APRIL 15, 2007
As I said way back in my Opera review, I am certainly no scholar of Italian horror. I remain very impressed with each one I see, but they are few and far between, and I fear that the more I see, the less I’ll enjoy them. But should the day come where I downright hate one, at least this blog will be the better for it. It’s more fun to write bad reviews.
Anyway, Deep Red (Italian: Profondo Rosso) is considered Argento’s best film by many, though not by me. I prefer Suspiria, Opera, and Phenomena to this. While those films are near flawless to me, this one seemed very uneven at times. Some scenes go on far too long (do we need to see Hemmings scratch away every bit of wallpaper covering the drawing on the wall?) and many of the “light” scenes with Daria Nicolodi could have been trimmed or removed entirely (apparently, the US version does just that, so maybe I should seek it out). Also, though it’s no fault of anyone involved as far as you know, the dubbing is incredibly lazy.

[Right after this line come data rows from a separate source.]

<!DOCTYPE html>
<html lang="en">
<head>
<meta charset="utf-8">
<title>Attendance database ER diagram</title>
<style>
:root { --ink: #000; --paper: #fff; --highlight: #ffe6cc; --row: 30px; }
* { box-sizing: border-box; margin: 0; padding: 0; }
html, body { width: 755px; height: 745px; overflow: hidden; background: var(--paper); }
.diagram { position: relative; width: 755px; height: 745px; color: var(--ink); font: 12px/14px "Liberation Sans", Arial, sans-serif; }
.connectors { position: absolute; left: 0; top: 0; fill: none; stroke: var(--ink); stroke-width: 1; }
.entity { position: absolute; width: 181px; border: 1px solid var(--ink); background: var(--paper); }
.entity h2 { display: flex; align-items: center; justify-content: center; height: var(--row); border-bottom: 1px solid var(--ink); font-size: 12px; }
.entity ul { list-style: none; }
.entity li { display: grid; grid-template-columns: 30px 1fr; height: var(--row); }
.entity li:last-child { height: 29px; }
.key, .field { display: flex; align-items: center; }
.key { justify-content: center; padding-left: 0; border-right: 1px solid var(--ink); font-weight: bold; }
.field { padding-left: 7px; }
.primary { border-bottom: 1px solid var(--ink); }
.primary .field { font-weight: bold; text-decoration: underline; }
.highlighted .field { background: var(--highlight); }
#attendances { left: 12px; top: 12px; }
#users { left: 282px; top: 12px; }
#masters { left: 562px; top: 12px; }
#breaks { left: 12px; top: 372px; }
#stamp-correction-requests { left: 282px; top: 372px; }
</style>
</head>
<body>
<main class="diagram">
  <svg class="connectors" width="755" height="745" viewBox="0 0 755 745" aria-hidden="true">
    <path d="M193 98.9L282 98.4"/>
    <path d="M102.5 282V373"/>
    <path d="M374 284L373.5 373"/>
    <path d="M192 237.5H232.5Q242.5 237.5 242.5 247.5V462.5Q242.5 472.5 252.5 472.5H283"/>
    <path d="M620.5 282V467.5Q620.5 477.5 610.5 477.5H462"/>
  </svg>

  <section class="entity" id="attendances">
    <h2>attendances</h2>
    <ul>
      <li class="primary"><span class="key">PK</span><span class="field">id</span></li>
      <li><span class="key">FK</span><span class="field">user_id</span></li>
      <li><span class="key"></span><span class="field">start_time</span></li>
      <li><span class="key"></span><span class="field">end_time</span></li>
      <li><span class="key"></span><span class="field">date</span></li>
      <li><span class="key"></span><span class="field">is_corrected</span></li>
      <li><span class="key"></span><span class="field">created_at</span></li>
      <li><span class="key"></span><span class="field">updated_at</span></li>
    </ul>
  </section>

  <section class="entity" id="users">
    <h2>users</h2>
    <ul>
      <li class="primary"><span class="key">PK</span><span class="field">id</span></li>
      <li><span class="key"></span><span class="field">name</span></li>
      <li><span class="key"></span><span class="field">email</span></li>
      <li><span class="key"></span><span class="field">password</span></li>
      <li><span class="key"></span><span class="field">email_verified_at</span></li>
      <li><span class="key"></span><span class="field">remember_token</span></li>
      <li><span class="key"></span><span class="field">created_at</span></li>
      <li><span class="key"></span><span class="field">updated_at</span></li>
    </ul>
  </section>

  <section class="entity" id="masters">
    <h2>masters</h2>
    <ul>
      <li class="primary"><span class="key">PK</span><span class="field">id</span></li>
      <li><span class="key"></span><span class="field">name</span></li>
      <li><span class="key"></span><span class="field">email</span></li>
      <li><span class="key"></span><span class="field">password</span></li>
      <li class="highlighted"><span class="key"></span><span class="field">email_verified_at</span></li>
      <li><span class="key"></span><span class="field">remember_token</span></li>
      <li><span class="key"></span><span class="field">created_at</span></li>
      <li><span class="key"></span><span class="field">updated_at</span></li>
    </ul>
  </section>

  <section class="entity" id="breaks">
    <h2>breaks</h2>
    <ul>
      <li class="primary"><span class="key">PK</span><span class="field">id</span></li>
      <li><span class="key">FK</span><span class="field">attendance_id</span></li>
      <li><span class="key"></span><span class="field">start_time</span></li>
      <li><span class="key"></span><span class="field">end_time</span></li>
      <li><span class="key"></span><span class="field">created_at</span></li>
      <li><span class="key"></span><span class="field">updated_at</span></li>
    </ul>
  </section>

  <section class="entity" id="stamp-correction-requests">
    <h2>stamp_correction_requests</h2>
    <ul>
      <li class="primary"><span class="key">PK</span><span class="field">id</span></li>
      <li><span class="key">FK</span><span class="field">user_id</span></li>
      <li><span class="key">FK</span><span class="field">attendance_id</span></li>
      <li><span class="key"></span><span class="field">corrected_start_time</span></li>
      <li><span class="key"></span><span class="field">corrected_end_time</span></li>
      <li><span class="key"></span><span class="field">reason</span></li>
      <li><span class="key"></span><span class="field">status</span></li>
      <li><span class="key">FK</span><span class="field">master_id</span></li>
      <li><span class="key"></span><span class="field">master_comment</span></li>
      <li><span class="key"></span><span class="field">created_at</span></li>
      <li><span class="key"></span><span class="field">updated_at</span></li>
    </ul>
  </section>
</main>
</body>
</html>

Half the time they are still speaking Italian. Normally with a foreign film I would watch the original language with subtitles, but this, like many of Argento’s films, half the people are speaking English anyway, so there’s gonna be dubbing either way. You might as well watch in English as much as possible so you can actually focus on the images.
However, for whatever faults it has, the robot puppet alone makes the film worth watching. There’s also a character who toasts the possibility of someone being raped. Nice.
Coincidence – much like yesterday’s Dracula II, this film features wire-based beheadings (whip in Dracula, a necklace here). Do these characters not have skeletons? Here, the necklace severs a head like butter. I would expect the SPINE to give it some trouble but nope, goes right through it (why the necklace doesn’t just break entirely is beyond me). But it doesn’t matter, the film has follows dream logic and thus things like this are common. And nothing will ever be as incoherent as the helicopter in Demons (a film Argento produced, for the record) so it’s fine.
What say you?